The alibi defense doesn’t says that a crime didn’t occur. It says that if a crime occurred, someone else was the perpetrator The defense says that the defendant was not the perpetrator and was not at the scene but elsewhere.
The state has to prove the defendant committed the crime and was at the crime scene. So, the defendant need not raise the alibi. But, if alibi is asserted notice must be given to the state pursuant to Supreme Court Rule 413. Under S.Ct. Rules 413(d)(iii) and 415, the state must be given notice of the alibi defense. Moreover, there is a continuing obligation to provide information. If you don’t, you run the risk of having a witnesses’ testimony barred.
When an alibi defense is raised, evidence of the defendant’s whereabouts, other than at the scene of the crime at the time of the offense, is admissible. But, evidence that tends to establish the guilt of another person is also admissible.
The defense can expect their witnesses to be attacked and their credibility to be questioned. Corroboration is important and circumstantial evidence independent of the witnesses is helpful.
Documents or items of physical evidence that tend to support the witnesses can be invaluable. Consistency among witnesses is extremely important and any gaps need to be explained properly.
Most assuredly, the relationship of witnesses to the defendant and inconsistencies in time, place, and details will be questioned. If the defendant was at a football or hockey game, the witnesses should know who was playing and what the score was.

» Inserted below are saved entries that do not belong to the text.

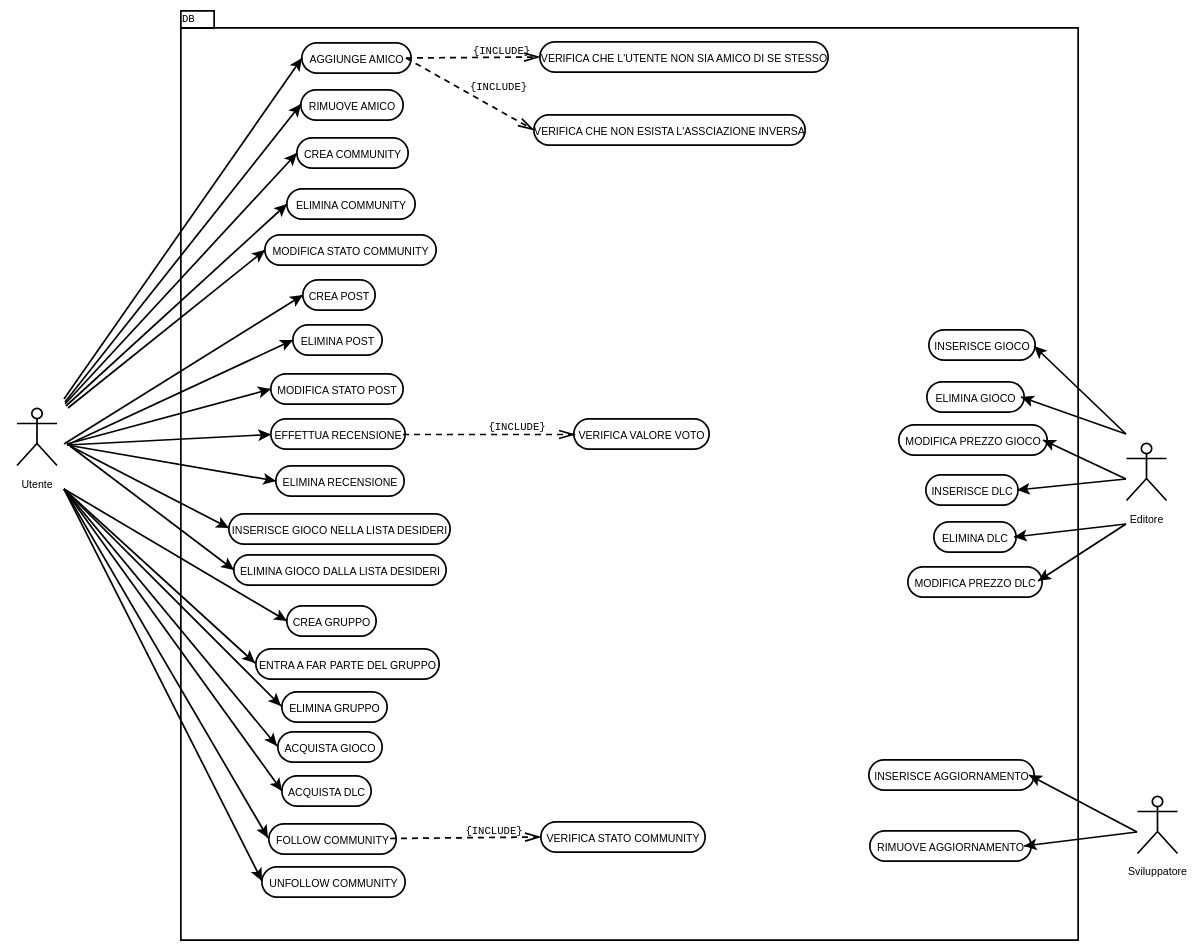
<!DOCTYPE html>
<html lang="it">
<head>
<meta charset="utf-8">
<title>Diagramma dei casi d'uso</title>
<style>
:root { --ink: #000; --paper: #fff; --stroke: 1.7px; }
* { box-sizing: border-box; margin: 0; padding: 0; }
body { width: 1200px; height: 951px; overflow: hidden; background: var(--paper); }
.diagram { position: relative; width: 1200px; height: 951px; overflow: hidden; color: var(--ink); font: 10.6px/12px "Liberation Sans", Arial, sans-serif; }
.system, .system-name, .case { position: absolute; box-shadow: inset 0 0 0 var(--stroke) var(--ink); }
.system { left: 180px; top: 27px; width: 899px; height: 914px; }
.system-name { left: 180px; top: 10px; width: 35px; height: 19px; padding: 3px 2px; font: 10.6px/12px "Liberation Mono", monospace; }
.cases { list-style: none; }
.case { left: var(--x); top: var(--y); width: var(--w); height: 32px; padding-top: 1px; border-radius: 16px; background: var(--paper); display: flex; align-items: center; justify-content: center; white-space: nowrap; }
.links { position: absolute; left: 0; top: 0; fill: none; stroke: var(--ink); stroke-width: 1.7; }
.association { marker-end: url(#arrow); }
.include { stroke-dasharray: 6 5; marker-end: url(#open-arrow); }
.include-label, .actor-name { position: absolute; left: var(--x); top: var(--y); transform: translateX(-50%); white-space: nowrap; }
.include-label { font: 10.6px/12px "Liberation Mono", monospace; }
</style>
</head>
<body>
<main class="diagram">
  <h1 class="system-name">DB</h1>
  <div class="system"></div>

  <ul class="cases" aria-label="Casi d'uso Utente">
    <li class="case" style="--x:301px;--y:42px;--w:111px">AGGIUNGE AMICO</li>
    <li class="case" style="--x:300px;--y:89px;--w:104px">RIMUOVE AMICO</li>
    <li class="case" style="--x:296px;--y:137px;--w:113px">CREA COMMUNITY</li>
    <li class="case" style="--x:286px;--y:188px;--w:130px">ELIMINA COMMUNITY</li>
    <li class="case" style="--x:264px;--y:234px;--w:173px">MODIFICA STATO COMMUNITY</li>
    <li class="case" style="--x:302px;--y:279px;--w:74px">CREA POST</li>
    <li class="case" style="--x:292px;--y:324px;--w:91px">ELIMINA POST</li>
    <li class="case" style="--x:270px;--y:373px;--w:134px">MODIFICA STATO POST</li>
    <li class="case" style="--x:270px;--y:418px;--w:136px">EFFETTUA RECENSIONE</li>
    <li class="case" style="--x:275px;--y:465px;--w:130px">ELIMINA RECENSIONE</li>
    <li class="case" style="--x:228px;--y:513px;--w:223px">INSERISCE GIOCO NELLA LISTA DESIDERI</li>
    <li class="case" style="--x:233px;--y:554px;--w:214px">ELIMINA GIOCO DALLA LISTA DESIDERI</li>
    <li class="case" style="--x:286px;--y:605px;--w:91px">CREA GRUPPO</li>
    <li class="case" style="--x:255px;--y:648px;--w:185px">ENTRA A FAR PARTE DEL GRUPPO</li>
    <li class="case" style="--x:281px;--y:691px;--w:107px">ELIMINA GRUPPO</li>
    <li class="case" style="--x:277px;--y:731px;--w:106px">ACQUISTA GIOCO</li>
    <li class="case" style="--x:281px;--y:775px;--w:91px">ACQUISTA DLC</li>
    <li class="case" style="--x:268px;--y:823px;--w:129px">FOLLOW COMMUNITY</li>
    <li class="case" style="--x:261px;--y:866px;--w:145px">UNFOLLOW COMMUNITY</li>
  </ul>

  <ul class="cases" aria-label="Verifiche incluse">
    <li class="case" style="--x:539px;--y:41px;--w:290px">VERIFICA CHE L'UTENTE NON SIA AMICO DI SE STESSO</li>
    <li class="case" style="--x:533px;--y:114px;--w:273px">VERIFICA CHE NON ESISTA L'ASSCIAZIONE INVERSA</li>
    <li class="case" style="--x:573px;--y:418px;--w:137px">VERIFICA VALORE VOTO</li>
    <li class="case" style="--x:540px;--y:821px;--w:166px">VERIFICA STATO COMMUNITY</li>
  </ul>

  <ul class="cases" aria-label="Casi d'uso Editore">
    <li class="case" style="--x:928px;--y:329px;--w:108px">INSERISCE GIOCO</li>
    <li class="case" style="--x:926px;--y:381px;--w:99px">ELIMINA GIOCO</li>
    <li class="case" style="--x:898px;--y:424px;--w:150px">MODIFICA PREZZO GIOCO</li>
    <li class="case" style="--x:925px;--y:474px;--w:94px">INSERISCE DLC</li>
    <li class="case" style="--x:933px;--y:521px;--w:84px">ELIMINA DLC</li>
    <li class="case" style="--x:907px;--y:566px;--w:136px">MODIFICA PREZZO DLC</li>
  </ul>

  <ul class="cases" aria-label="Casi d'uso Sviluppatore">
    <li class="case" style="--x:868px;--y:759px;--w:167px">INSERISCE AGGIORNAMENTO</li>
    <li class="case" style="--x:869px;--y:830px;--w:163px">RIMUOVE AGGIORNAMENTO</li>
  </ul>

  <svg class="links" width="1200" height="951" viewBox="0 0 1200 951" aria-hidden="true">
    <defs>
      <marker id="arrow" markerUnits="userSpaceOnUse" markerWidth="14" markerHeight="14" refX="13" refY="7" orient="auto">
        <path d="M13 7 0 13 3 7 0 1z" fill="#000" stroke="none"/>
      </marker>
      <marker id="open-arrow" markerUnits="userSpaceOnUse" markerWidth="18" markerHeight="14" refX="15" refY="7" orient="auto">
        <path d="M1 3 15 7 1 11" fill="none" stroke="#000" stroke-width="1.7"/>
      </marker>
      <g id="actor">
        <circle cy="5" r="5.2"/>
        <path d="M0 10V35M-20 15H20M0 35-20 57M0 35 20 57"/>
      </g>
    </defs>

    <use href="#actor" x="37" y="408.5"/>
    <use href="#actor" x="1146.5" y="443.5"/>
    <use href="#actor" x="1157.5" y="796.5"/>

    <g class="user-links">
      <path class="association" d="M64 399 302 58"/>
      <path class="association" d="M65 402 301 104"/>
      <path class="association" d="M65 404 297 153"/>
      <path class="association" d="M66 406 287 204"/>
      <path class="association" d="M68 408 265 250"/>
      <path class="association" d="M64 444 303 295"/>
      <path class="association" d="M67 445 293 340"/>
      <path class="association" d="M67 444 271 389"/>
      <path class="association" d="M67 445 271 434.5"/>
      <path class="association" d="M67 445 276 481"/>
      <path class="association" d="M70 446 229 528"/>
      <path class="association" d="M70 446 234 570"/>
      <path class="association" d="M64 489 287 621"/>
      <path class="association" d="M64 489 255 663"/>
      <path class="association" d="M64 489 281 706"/>
      <path class="association" d="M64 489 277 746"/>
      <path class="association" d="M64 489 282 791"/>
      <path class="association" d="M64 489 268 838"/>
      <path class="association" d="M64 489 262 881"/>
    </g>

    <g class="publisher-links">
      <path class="association" d="M1126 434 1034 346"/>
      <path class="association" d="M1126 434 1021 397"/>
      <path class="association" d="M1126 479 1043 440"/>
      <path class="association" d="M1126 479 1017 490"/>
      <path class="association" d="M1126 524 1014 537"/>
      <path class="association" d="M1126 524 1038 581"/>
    </g>

    <g class="developer-links">
      <path class="association" d="M1137 832 1029 775"/>
      <path class="association" d="M1137 832 1024 846"/>
    </g>

    <g class="include-links">
      <path class="include" d="M406 58 538 57"/>
      <path class="include" d="M406 58 532 129"/>
      <path class="include" d="M403 434.5H573"/>
      <path class="include" d="M390 838.5 539 837"/>
    </g>
  </svg>

  <span class="include-label" style="--x:501.5px;--y:45px">{INCLUDE}</span>
  <span class="include-label" style="--x:498.5px;--y:81px">{INCLUDE}</span>
  <span class="include-label" style="--x:517px;--y:421px">{INCLUDE}</span>
  <span class="include-label" style="--x:494px;--y:825px">{INCLUDE}</span>

  <span class="actor-name" style="--x:37px;--y:478px">Utente</span>
  <span class="actor-name" style="--x:1146.5px;--y:513px">Editore</span>
  <span class="actor-name" style="--x:1157.5px;--y:865px">Sviluppatore</span>
</main>
</body>
</html>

Preparation is always vital, but a good attorney should properly prep for cross-examination.